He declared to them that the Law of Moses cannot save. It can only condemn. Maybe this is where Paul for the first time heard that, “By the deeds of the law, no flesh will be justified.” Maybe Paul heard for the first time that all the fullness of the Godhead dwelt bodily in Jesus Christ. To these Jews, these were blasphemous words, blasphemy against God by saying Jesus is equal to God.
So these agitated Hellenistic Jews left their synagogues and started saying that Stephen was a blasphemer. That is exactly what happened to our Lord Jesus. Verse 12, “And they stirred up the people, the elders, and the scribes; and they came upon him, seized him, and brought him to the council.” This is the Sanhedrin. This is where the false witnesses show up.

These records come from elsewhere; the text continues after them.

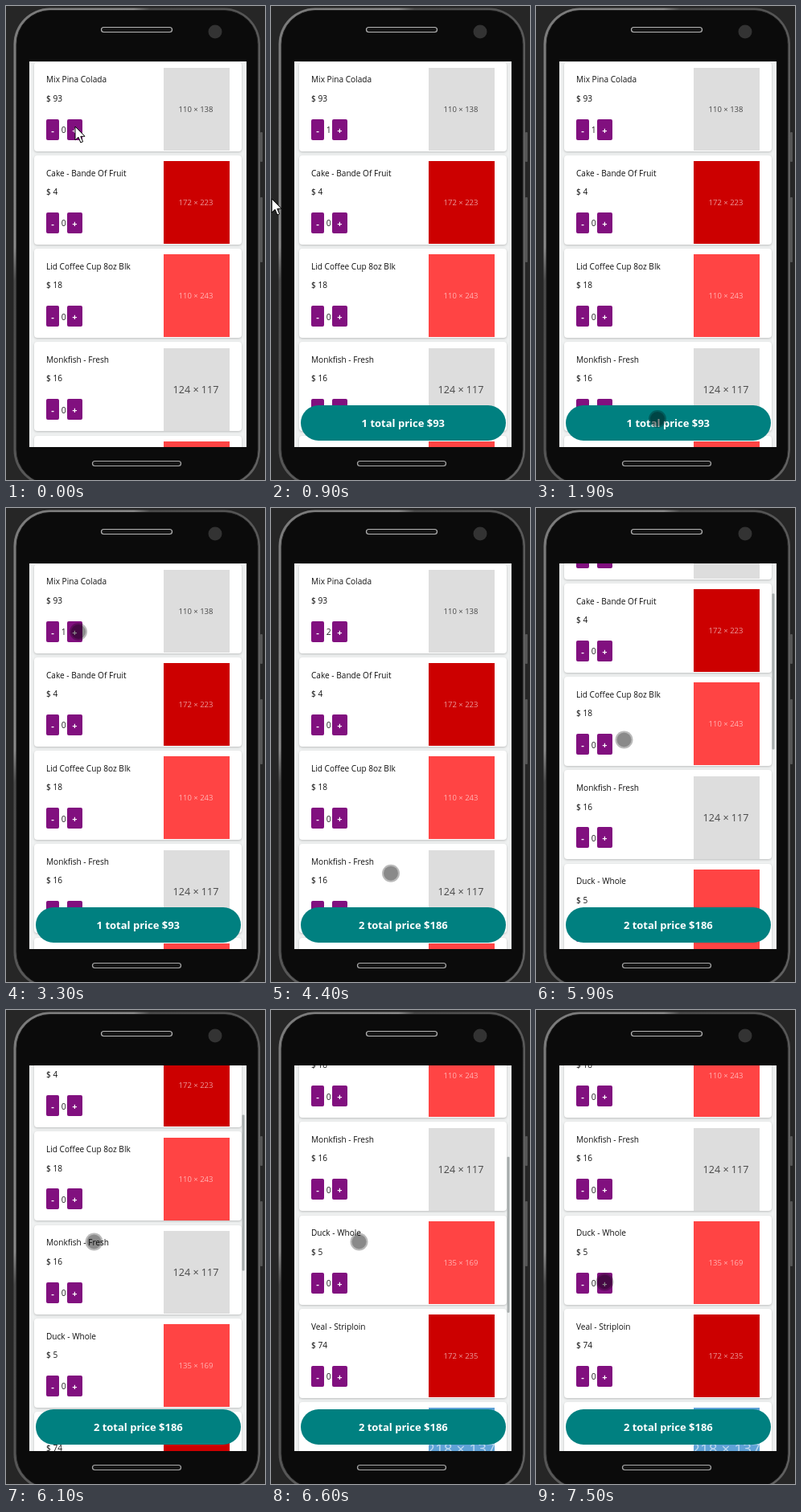
Animation, 322 px wide and 590 px high, one loop 8000 ms. Source, as an HTML page with a canvas:

```html
<!DOCTYPE html>
<html lang="en">
<head>
<meta charset="utf-8">
<title>Shopping list</title>
<style>
  html, body { margin: 0; width: 100%; height: 100%; overflow: hidden; background: #262626; }
  canvas { display: block; width: 322px; height: 590px; }
</style>
</head>
<body>
<canvas id="stage"></canvas>
<script>
const W = 322, H = 590, LOOP = 8000, STEP = 100;
const SCREEN = { x: 29, y: 69, w: 270, h: 480 };
const PITCH = 116.25, CARD_TOP = 69.5, SCROLL_END = 279;
const FONT = '"Open Sans", "Noto Sans", sans-serif';

const GRAY = '#dddddd', RED = '#cc0000', CORAL = '#ff4444', BLUE = '#5fa2d6';
const items = [
  { name: 'Mix Pina Colada', price: 93, label: '110 × 138', color: GRAY },
  { name: 'Cake - Bande Of Fruit', price: 4, label: '172 × 223', color: RED },
  { name: 'Lid Coffee Cup 8oz Blk', price: 18, label: '110 × 243', color: CORAL },
  { name: 'Monkfish - Fresh', price: 16, label: '124 × 117', color: GRAY, size: 12.6 },
  { name: 'Duck - Whole', price: 5, label: '135 × 169', color: CORAL },
  { name: 'Veal - Striploin', price: 74, label: '172 × 235', color: RED },
  { name: 'Soup - Chili', price: 62, label: '218 × 137', color: BLUE, size: 19 }
];

const spot = {
  start: [86, 150], plus: [90, 154], edge: [1, 240], away: [185, 606],
  total: [151, 514], pillEnd: [275, 515], corner: [69, 85],
  count: [77, 152], list: [109.5, 288.5], duckPlus: [85.5, 338.5]
};
// Where the pointer is at each time; it glides between the stops
const route = [
  [0, spot.start], [200, spot.start], [300, spot.plus], [600, spot.plus], [900, spot.edge],
  [1500, spot.away], [1600, spot.away], [1900, spot.total], [2000, spot.total],
  [2400, spot.pillEnd], [2600, spot.corner], [2700, spot.corner], [3300, spot.plus],
  [3600, spot.plus], [3700, spot.corner], [3900, spot.pillEnd], [4200, spot.away],
  [4300, spot.away], [4600, spot.count], [4800, spot.count], [5000, spot.pillEnd],
  [5200, spot.pillEnd], [5400, spot.list], [6700, spot.list], [7500, spot.duckPlus]
];

const canvas = document.getElementById('stage');
const dpr = window.devicePixelRatio || 1;
canvas.width = W * dpr;
canvas.height = H * dpr;
const ctx = canvas.getContext('2d');
ctx.scale(dpr, dpr);

const arrow = new Path2D('M0 0v17l4-3.7 2.8 6.7 2.8-1.2-2.8-6.4 5.2-.2z');

function progress(t, from, to) {
  return Math.min(1, Math.max(0, (t - from) / (to - from)));
}

function pointerAt(t) {
  const next = route.findIndex(stop => stop[0] > t);
  if (next < 0) return route[route.length - 1][1];
  const [t0, a] = route[next - 1], [t1, b] = route[next];
  const k = progress(t, t0, t1);
  return a.map((v, i) => v + (b[i] - v) * k);
}

function box(x, y, w, h, r, fill, stroke, line = 1) {
  ctx.beginPath();
  ctx.roundRect(x, y, w, h, r);
  if (fill) { ctx.fillStyle = fill; ctx.fill(); }
  if (stroke) { ctx.strokeStyle = stroke; ctx.lineWidth = line; ctx.stroke(); }
}

function disc(x, y, r, fill) {
  ctx.beginPath();
  ctx.arc(x, y, r, 0, Math.PI * 2);
  ctx.fillStyle = fill;
  ctx.fill();
}

function text(str, x, y, size, color, align = 'left', weight = 400) {
  ctx.font = `${weight} ${size}px ${FONT}`;
  ctx.textAlign = align;
  ctx.fillStyle = color;
  ctx.fillText(str, x, y);
}

function clipTo(x, y, w, h) {
  ctx.beginPath();
  ctx.rect(x, y, w, h);
  ctx.clip();
}

function drawPhone() {
  ctx.fillStyle = '#262626';
  ctx.fillRect(0, 0, W, H);
  box(316, 157, 3, 37, 1, '#555555');
  box(316, 238, 3, 81, 1, '#555555');
  const rim = ctx.createLinearGradient(0, 0, W, 160);
  rim.addColorStop(0, '#777777');
  rim.addColorStop(0.4, '#8a8a8a');
  rim.addColorStop(0.45, '#4a4a4a');
  rim.addColorStop(1, '#606060');
  box(9.5, 2.5, 306.5, 595, 45, rim);
  box(13, 5.5, 300, 589, 42, '#0b0b0b', '#1b1b1b');
  box(118.5, 26.5, 88, 6, 3, '#161616', '#b4b4b4', 1.2);
  box(107.5, 566.5, 110, 6, 3, '#161616', '#a8a8a8', 1.2);
  disc(260, 32, 8.5, '#333333');
}

function drawButton(sign, x, y, w) {
  box(x, y, w, 26, 2, '#81107f');
  text(sign, x + w / 2, y + 17.5, 11, '#ffffff', 'center', 700);
}

function drawPicture({ color, label, size = 9.5 }, y) {
  ctx.save();
  clipTo(196, y, 82, 103);
  ctx.fillStyle = color;
  ctx.fillRect(196, y, 82, 103);
  const ink = color === GRAY ? '#484848' : 'rgba(255,255,255,0.6)';
  text(label, 236, y + 51.5 + size * 0.36, size, ink, 'center');
  ctx.restore();
}

function drawCard(item, top, count) {
  const at = dy => Math.round(top + dy);
  ctx.save();
  ctx.shadowColor = 'rgba(0,0,0,0.22)';
  ctx.shadowBlur = 3 * dpr;
  ctx.shadowOffsetY = dpr;
  box(35, at(0), 258, 111, 4, '#ffffff');
  ctx.restore();

  text(item.name, 50, at(25.8), 10.1, '#111111');
  text('$ ' + item.price, 50, at(49.2), 10.1, '#111111');
  drawButton('-', 50, at(71), 16);
  drawButton('+', 76, at(71), 19);
  text(count, 71.6, at(88.5), 10.4, '#222222', 'center');
  drawPicture(item, at(7.3));
}

function drawScreen(t) {
  const count = t < 600 ? 0 : t < 3600 ? 1 : 2;
  const scroll = SCROLL_END * (1 - (1 - progress(t, 5600, 6600)) ** 1.12);
  const barAlpha = progress(t, 5600, 5700) - progress(t, 6900, 7300);

  ctx.save();
  clipTo(SCREEN.x, SCREEN.y, SCREEN.w, SCREEN.h);
  ctx.fillStyle = '#f0f2f2';
  ctx.fillRect(SCREEN.x, SCREEN.y, SCREEN.w, SCREEN.h);
  items.forEach((item, i) => {
    drawCard(item, CARD_TOP + i * PITCH - scroll, i === 0 ? count : 0);
  });
  if (count) {
    box(37, 497, 255, 44, 22, '#008080');
    const label = `${count} total price $${count * items[0].price}`;
    text(label, 164.3, 524, 13, '#ffffff', 'center', 700);
  }
  if (barAlpha > 0) {
    const thumb = SCREEN.h * 0.404;
    box(293.5, SCREEN.y + scroll * 0.408, 3, thumb, 1, `rgba(120,128,128,${0.6 * barAlpha})`);
  }
  ctx.restore();
}

function drawArrow(x, y) {
  ctx.save();
  ctx.translate(x, y);
  ctx.fillStyle = '#ffffff';
  ctx.fill(arrow);
  ctx.strokeStyle = '#000000';
  ctx.lineWidth = 1;
  ctx.stroke(arrow);
  ctx.restore();
}

// A touch disc over the screen, an arrow elsewhere
function drawPointer(t) {
  const [x, y] = pointerAt(t);
  const inside = x >= SCREEN.x && x < SCREEN.x + SCREEN.w &&
                 y >= SCREEN.y && y < SCREEN.y + SCREEN.h;
  if (t < 300 || !inside) {
    drawArrow(x, y);
  } else {
    disc(x, y, 11, 'rgba(0,0,0,0.27)');
    disc(x, y, 9, 'rgba(0,0,0,0.26)');
  }
}

const begin = performance.now();
function tick() {
  const elapsed = (performance.now() - begin) % LOOP;
  const t = Math.floor(elapsed / STEP) * STEP;
  drawPhone();
  drawScreen(t);
  drawPointer(t);
  requestAnimationFrame(tick);
}
tick();
</script>
</body>
</html>
```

Verse 13, “They also set up false witnesses who said, “This man does not cease to speak blasphemous words against this holy place and the law.” Certainly, he was telling them the true purpose of the law, to define sin, not provide salvation. Verse 14, “for we have heard him say that this Jesus of Nazareth will destroy this place and change the customs which Moses delivered to us.”
He’s preaching on the New Testament with Jesus as Lord and Messiah. Stephen knows what they’ve done to the Lord. He knows that they have already imprisoned and beaten the apostles. He knows what’s at stake, but his courage is undiminished. Stephen says in Acts 7:51, “You men who are stiff-necked and uncircumcised in heart and ears, you are doing just what your fathers did.”
Which one of the prophets did your fathers not persecute? They killed those who had previously announced the coming of the Righteous One, whose betrayers and murderers you have now become.” Wow, this man is heroic. We see it in his character. We see it in his courage. Verse 15, “And all who sat in the council, looking steadfastly at him, saw his face as the face of an angel.”
He stands, as Moses did before his people in shining purity with the mark of divine favor on his face. And at the end of his life, he saw the glory of God, in Acts 7:55. He saw the heavens open. He saw the Son of Man standing at the right hand of God. He called on the Lord and said, “Lord Jesus, receive my spirit!” God is still looking for people who have courage and boldness that has no limit.
God will demonstrate His glory on the face of those people in the calm, peaceful, almost transcendent trust that comes through in the most hateful circumstances. I imagine that Saul, never forgot the face of Stephen. Maybe when he was on the Damascus Road and the Lord blinded him and said, “It’s hard for you to kick against the goads.” He may have thought of the face of Stephen. Let us pray.